Work to complete
Your answer should hold all lines of the entries that include the word "linecap".

Material provided
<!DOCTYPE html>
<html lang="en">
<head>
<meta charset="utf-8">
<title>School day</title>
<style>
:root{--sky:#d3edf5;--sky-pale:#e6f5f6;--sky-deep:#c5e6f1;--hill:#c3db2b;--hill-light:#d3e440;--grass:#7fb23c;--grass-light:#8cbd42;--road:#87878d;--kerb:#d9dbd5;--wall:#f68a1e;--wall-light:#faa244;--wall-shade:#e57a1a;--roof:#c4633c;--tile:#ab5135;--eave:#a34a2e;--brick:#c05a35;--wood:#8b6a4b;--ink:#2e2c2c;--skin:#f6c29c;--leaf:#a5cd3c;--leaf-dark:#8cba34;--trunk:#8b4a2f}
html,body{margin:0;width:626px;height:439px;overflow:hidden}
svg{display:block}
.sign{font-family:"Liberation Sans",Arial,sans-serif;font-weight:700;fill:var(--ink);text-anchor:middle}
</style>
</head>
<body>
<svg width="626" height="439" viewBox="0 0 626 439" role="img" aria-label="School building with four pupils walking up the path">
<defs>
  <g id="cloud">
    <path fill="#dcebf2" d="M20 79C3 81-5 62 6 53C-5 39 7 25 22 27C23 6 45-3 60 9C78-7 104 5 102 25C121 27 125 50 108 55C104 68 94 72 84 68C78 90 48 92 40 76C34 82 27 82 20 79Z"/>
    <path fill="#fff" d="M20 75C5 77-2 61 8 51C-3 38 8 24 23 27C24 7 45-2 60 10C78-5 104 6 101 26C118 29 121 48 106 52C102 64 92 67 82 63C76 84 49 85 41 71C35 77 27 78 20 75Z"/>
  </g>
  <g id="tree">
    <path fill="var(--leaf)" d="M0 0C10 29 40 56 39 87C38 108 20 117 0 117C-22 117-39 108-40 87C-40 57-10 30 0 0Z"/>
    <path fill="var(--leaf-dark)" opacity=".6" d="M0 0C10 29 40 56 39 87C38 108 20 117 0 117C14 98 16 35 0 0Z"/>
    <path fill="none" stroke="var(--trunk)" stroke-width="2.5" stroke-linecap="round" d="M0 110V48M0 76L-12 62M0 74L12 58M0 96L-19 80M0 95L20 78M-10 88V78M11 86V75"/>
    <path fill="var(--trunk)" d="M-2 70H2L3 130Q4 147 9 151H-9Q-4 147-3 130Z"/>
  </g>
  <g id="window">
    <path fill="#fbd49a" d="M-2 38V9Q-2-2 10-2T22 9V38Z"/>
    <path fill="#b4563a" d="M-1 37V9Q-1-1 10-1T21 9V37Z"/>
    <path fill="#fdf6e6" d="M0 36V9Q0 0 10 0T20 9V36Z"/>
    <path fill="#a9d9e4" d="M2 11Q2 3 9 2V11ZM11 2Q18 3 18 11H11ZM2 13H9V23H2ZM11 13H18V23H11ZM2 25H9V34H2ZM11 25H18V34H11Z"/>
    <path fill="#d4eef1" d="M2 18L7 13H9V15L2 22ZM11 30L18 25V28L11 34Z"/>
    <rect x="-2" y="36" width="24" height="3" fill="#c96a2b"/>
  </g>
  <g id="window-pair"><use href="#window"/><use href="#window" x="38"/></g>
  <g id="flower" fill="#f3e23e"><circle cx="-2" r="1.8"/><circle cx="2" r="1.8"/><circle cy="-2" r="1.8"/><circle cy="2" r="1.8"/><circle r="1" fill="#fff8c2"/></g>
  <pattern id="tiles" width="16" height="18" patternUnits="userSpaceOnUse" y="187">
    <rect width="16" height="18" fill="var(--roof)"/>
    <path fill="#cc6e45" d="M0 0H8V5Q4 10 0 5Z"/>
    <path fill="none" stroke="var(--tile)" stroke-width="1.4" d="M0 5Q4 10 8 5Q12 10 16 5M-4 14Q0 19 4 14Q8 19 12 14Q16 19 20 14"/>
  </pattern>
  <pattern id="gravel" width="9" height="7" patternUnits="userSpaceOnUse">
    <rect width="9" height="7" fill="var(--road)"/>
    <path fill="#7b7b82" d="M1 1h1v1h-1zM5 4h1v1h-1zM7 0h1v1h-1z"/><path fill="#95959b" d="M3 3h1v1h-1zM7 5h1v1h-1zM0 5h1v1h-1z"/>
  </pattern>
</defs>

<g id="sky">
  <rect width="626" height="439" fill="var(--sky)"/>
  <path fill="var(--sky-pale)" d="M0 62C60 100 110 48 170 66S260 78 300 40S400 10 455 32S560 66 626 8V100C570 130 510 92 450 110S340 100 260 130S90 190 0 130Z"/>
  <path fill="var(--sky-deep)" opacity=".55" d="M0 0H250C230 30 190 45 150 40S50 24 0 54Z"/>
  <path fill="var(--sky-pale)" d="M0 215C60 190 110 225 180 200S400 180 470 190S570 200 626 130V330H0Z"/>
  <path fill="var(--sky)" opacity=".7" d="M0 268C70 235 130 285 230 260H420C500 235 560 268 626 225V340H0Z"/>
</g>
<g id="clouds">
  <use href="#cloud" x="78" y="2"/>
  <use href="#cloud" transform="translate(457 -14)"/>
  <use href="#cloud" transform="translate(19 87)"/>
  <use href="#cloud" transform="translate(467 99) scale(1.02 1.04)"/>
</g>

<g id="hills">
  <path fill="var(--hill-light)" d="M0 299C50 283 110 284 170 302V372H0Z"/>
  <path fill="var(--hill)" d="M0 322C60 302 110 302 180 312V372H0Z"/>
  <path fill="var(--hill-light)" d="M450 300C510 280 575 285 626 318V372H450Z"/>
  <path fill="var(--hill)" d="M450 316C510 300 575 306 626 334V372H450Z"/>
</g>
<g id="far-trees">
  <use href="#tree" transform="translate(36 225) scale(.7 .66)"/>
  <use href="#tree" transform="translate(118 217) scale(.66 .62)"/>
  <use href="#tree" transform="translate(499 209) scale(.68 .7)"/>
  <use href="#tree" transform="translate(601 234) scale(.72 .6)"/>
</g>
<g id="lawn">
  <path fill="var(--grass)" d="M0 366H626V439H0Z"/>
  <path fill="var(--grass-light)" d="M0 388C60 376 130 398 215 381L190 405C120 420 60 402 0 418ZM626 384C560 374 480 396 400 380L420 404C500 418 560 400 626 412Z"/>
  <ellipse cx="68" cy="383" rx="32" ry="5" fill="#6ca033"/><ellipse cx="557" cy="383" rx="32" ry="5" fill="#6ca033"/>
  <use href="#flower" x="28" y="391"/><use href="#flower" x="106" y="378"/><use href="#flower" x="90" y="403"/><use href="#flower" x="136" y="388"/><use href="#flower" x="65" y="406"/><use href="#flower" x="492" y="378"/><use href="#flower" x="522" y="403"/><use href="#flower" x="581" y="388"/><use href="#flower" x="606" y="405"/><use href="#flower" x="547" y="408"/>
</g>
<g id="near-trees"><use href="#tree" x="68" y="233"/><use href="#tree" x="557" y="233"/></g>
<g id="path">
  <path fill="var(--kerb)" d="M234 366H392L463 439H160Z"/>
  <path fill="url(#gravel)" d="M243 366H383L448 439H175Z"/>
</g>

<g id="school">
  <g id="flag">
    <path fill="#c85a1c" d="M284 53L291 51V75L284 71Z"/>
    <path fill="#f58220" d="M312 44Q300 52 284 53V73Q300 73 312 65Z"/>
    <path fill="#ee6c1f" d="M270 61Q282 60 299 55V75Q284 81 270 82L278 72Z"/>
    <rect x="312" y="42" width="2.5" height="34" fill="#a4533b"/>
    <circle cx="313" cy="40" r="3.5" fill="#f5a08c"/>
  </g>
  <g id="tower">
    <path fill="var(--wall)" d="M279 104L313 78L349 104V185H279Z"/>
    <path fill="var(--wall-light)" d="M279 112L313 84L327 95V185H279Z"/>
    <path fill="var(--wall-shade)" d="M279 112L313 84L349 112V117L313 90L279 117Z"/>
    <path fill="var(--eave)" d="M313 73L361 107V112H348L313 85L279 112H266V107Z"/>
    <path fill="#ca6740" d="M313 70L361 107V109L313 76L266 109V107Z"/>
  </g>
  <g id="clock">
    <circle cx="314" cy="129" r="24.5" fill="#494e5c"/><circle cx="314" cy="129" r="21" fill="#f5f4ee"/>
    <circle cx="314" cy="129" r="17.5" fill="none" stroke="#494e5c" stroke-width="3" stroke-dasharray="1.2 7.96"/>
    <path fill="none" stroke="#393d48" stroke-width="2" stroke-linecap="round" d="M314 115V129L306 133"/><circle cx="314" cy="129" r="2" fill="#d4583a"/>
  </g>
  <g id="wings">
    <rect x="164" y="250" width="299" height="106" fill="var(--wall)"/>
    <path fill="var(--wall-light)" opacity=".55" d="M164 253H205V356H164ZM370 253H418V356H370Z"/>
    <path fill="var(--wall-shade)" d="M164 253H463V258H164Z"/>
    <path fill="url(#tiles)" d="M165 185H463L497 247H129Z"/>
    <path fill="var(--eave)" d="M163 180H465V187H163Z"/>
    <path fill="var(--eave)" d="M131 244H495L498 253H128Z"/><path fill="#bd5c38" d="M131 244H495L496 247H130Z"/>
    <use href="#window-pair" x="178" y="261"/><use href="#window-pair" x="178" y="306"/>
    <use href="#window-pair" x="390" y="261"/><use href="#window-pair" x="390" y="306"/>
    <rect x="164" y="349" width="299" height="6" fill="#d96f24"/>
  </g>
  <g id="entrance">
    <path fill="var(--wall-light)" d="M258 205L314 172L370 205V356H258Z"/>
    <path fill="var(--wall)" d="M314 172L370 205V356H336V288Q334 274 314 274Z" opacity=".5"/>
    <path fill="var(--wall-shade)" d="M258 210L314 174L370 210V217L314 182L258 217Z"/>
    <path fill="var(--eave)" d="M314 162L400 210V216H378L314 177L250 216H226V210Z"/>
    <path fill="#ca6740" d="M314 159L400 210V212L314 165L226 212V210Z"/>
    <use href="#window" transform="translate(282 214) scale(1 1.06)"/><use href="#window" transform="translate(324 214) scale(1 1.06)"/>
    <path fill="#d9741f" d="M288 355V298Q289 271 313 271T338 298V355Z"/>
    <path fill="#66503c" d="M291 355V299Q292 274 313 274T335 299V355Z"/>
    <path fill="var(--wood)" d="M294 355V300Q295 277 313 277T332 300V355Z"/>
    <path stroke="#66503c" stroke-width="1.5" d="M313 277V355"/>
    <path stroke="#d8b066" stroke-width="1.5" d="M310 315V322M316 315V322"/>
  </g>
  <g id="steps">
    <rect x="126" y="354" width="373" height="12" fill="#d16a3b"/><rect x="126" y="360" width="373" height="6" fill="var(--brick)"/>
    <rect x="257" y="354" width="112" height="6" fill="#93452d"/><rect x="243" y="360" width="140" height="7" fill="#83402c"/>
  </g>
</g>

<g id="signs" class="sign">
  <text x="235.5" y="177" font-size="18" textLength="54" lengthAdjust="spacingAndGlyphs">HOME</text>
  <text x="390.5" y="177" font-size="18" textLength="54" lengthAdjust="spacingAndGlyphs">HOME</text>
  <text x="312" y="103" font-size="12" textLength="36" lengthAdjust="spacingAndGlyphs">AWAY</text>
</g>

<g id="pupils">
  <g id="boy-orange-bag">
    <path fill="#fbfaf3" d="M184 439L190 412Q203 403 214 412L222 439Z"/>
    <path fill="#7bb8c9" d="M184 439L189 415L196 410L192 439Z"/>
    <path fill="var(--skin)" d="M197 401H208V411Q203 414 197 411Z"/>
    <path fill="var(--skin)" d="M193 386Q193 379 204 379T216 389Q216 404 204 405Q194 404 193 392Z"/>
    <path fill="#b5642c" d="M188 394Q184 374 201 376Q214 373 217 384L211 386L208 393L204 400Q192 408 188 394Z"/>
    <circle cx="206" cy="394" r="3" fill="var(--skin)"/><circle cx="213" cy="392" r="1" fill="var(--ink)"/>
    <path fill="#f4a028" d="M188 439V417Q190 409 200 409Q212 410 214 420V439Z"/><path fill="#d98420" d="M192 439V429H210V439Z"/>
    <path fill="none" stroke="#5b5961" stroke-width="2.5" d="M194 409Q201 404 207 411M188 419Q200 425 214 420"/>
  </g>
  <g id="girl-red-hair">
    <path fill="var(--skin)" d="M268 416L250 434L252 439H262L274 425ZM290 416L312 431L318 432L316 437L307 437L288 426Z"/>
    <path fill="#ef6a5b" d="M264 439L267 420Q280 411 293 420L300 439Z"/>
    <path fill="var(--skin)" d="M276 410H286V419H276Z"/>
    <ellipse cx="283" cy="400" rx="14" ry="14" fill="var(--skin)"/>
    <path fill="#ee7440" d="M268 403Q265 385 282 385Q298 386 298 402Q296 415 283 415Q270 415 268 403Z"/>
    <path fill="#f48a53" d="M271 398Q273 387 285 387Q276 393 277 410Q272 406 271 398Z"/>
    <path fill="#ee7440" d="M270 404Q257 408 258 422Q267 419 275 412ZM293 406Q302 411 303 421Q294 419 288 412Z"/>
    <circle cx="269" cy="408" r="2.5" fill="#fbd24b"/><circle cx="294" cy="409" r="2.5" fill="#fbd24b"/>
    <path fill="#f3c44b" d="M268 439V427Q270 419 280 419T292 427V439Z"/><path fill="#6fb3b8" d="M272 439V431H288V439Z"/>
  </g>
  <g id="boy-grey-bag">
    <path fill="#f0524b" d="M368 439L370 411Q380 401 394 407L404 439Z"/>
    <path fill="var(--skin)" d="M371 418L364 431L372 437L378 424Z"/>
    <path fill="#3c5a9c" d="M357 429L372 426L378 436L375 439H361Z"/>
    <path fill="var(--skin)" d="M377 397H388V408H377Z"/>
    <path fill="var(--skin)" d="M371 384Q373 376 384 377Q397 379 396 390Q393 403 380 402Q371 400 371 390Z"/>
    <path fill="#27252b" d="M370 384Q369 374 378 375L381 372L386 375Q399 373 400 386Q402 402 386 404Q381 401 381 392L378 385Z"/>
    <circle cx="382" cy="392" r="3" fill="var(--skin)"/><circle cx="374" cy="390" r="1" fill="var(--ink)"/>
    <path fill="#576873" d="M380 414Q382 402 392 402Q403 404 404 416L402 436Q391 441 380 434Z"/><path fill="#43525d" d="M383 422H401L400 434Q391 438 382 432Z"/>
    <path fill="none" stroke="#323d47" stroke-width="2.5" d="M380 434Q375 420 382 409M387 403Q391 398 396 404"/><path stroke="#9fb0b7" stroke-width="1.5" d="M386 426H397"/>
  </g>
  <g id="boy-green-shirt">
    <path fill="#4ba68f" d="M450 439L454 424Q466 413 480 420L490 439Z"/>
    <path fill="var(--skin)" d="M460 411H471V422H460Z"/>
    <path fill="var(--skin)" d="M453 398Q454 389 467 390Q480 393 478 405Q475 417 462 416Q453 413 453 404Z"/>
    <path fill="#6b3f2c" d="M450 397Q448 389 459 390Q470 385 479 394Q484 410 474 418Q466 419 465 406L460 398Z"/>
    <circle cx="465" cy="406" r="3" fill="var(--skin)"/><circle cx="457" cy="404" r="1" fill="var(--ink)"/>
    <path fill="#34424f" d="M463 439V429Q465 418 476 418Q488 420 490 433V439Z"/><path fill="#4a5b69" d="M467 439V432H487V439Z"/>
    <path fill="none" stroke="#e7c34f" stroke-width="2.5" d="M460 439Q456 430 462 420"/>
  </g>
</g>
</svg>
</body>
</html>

Result of the exercise
    <path fill="none" stroke="var(--trunk)" stroke-width="2.5" stroke-linecap="round" d="M0 110V48M0 76L-12 62M0 74L12 58M0 96L-19 80M0 95L20 78M-10 88V78M11 86V75"/>
    <path fill="none" stroke="#393d48" stroke-width="2" stroke-linecap="round" d="M314 115V129L306 133"/><circle cx="314" cy="129" r="2" fill="#d4583a"/>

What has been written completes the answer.